There are about 22 million people in Australia, and according to the actions of parliamentarians of all persuasions - now including some of the Greens - there seem to be about 10 million zionists.
The Jewish population works out at about 0.45 per cent of the total population, but seem to feel that they have the right to cry "anti-semitism" as soon as some issue arises which shows Israel in a negative light.
As this seems to be happening more and more frequently with less and less justification, it is time that organisations such as the ECAJ and JCCV and NSW Jewish Board of Deputies are made to understand that some Australians are still allowed a certain modicum of free speech, that not everything must be banned or censored because they demand it and because the federal government and its loyal opposition support them in the Jewish/Israel/Palestine issue, and that when films or programmes are shown on television or the big screen, people have the right to see them.
Criticise if they will, ban or censor they may not!
Oh, and if the Jewish zionists are so unhappy about life in Australia, I am sure Israel beckons!!
Jewish outcry on SBS series
By Leesha McKenny
January 17, 2012
A LEADING Jewish body is seeking to halt promotion and DVD sales of SBS series The Promise, a drama set in Israel and the occupied territories that it likened to Nazi propaganda.
The Executive Council of Australian Jewry said the British-made drama, inspired by accounts of British soldiers who served in Palestine during the 1940s, was anti-Semitic and in direct violation of the SBS code covering prejudice, racism and discrimination.
The four-part series, which screened late last year, depicts a young British woman retracing the footsteps of her grandfather, a soldier in the final years of the British Mandate in Palestine.
In its 31-page complaint to the SBS ombudsman, the council said historical inaccuracies and ''consistently negative portrayals'' of the central Jewish characters made the series comparable to the 1940 Nazi film Jud Suss.
It contended that identifiably Muslim characters would not be similarly portrayed by SBS.
In a letter to the broadcaster, the council's executive director, Peter Wertheim, said the complaint also related to any marketing or sale of the DVD, which would be ''inappropriate'' while the determination was pending.
The TV drama prompted a similar reaction following its screening in Britain last year. The UK's Office of Communications received 44 complaints about the series, none of which were upheld.
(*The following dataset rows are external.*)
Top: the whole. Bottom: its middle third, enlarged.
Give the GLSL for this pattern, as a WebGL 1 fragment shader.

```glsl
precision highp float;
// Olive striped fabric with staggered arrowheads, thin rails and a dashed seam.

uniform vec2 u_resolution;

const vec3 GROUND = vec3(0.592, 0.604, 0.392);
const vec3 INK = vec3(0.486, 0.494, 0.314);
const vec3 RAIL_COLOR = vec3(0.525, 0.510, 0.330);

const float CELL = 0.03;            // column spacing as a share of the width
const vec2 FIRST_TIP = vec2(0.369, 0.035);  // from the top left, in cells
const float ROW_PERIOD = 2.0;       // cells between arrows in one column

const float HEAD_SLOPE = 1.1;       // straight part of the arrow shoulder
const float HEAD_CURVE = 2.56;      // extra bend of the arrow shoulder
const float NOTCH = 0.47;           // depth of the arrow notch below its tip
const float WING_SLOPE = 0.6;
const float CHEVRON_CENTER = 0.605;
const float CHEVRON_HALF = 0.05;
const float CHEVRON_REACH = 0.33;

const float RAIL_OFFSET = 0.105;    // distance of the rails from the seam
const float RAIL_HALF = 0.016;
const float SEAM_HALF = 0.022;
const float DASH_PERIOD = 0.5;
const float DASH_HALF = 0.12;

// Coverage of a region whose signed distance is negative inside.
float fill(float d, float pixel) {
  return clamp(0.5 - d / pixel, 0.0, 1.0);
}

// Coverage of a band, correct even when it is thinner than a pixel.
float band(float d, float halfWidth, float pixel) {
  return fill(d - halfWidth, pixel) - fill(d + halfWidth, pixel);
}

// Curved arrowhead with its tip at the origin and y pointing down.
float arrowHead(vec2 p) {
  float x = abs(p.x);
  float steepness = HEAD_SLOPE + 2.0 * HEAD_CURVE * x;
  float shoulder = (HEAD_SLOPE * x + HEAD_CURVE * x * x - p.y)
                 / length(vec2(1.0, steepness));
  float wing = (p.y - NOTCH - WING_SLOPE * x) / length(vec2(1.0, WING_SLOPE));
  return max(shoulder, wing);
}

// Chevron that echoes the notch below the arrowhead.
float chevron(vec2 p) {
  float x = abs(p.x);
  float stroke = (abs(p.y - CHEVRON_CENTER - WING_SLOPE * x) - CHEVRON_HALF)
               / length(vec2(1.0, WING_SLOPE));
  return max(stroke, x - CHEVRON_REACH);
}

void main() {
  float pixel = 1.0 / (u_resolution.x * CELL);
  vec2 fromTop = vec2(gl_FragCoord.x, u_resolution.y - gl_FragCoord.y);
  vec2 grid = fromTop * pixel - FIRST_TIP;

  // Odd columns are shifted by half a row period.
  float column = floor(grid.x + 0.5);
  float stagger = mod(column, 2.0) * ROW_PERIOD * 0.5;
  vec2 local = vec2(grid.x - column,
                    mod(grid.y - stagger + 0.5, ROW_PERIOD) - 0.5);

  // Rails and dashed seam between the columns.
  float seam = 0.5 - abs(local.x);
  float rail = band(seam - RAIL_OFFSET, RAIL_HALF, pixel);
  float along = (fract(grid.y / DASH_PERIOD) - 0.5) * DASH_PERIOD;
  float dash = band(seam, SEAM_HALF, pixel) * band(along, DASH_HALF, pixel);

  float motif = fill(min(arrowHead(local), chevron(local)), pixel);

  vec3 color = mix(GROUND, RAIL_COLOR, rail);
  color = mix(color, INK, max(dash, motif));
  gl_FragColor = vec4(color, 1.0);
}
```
In an online question-and-answer session after the final episode aired in Britain, its Jewish writer-director, Peter Kosminsky, said 80 British veterans had been interviewed during research for The Promise.
''If criticism of Israel becomes entirely synonymous with anti-Semitism, it becomes almost impossible to attempt any kind of reasoned analysis of what is clearly one of the saddest and most intractable conflicts facing the human race today,'' he said.
The General Delegation of Palestine to Australia, New Zealand and the Pacific, which represents the Palestinian Authority, said the council's complaint was ''an attempt to silence legitimate historical investigation, recollection and representation''.
An SBS spokeswoman said the broadcaster had received a high level of positive and negative viewer feedback on the series. She said that as the complaint was expected to be resolved before the February 8 DVD release, ''it is unnecessary to provide any undertaking regarding the DVD release''. ''SBS will assess its position in relation to the sale of DVDs once the complaint has been resolved,'' she said.
Letter in The Age 18 January 2012
A leading Jewish body, in an effort to suppress DVD sales of the SBS series The Promise, has likened the program to Nazi propaganda. This shameful attempt at censorship is bad enough without the use of such loaded language. If the Executive Council of Australian Jewry thinks the show is unbalanced, fine; if they think it is bad television, say so; but to label it Nazi propaganda diminishes the credibility of the council and the dignity of Jews everywhere. I have no doubt that the council would have had no trouble at all with the program if the “consistently negative portrayals” were of Palestinians or British characters or if the “historical inaccuracies” fell in their favour. You may call the program propaganda; I call your public-relations efforts hypocrisy.
Jeremy Kenner, Mordialloc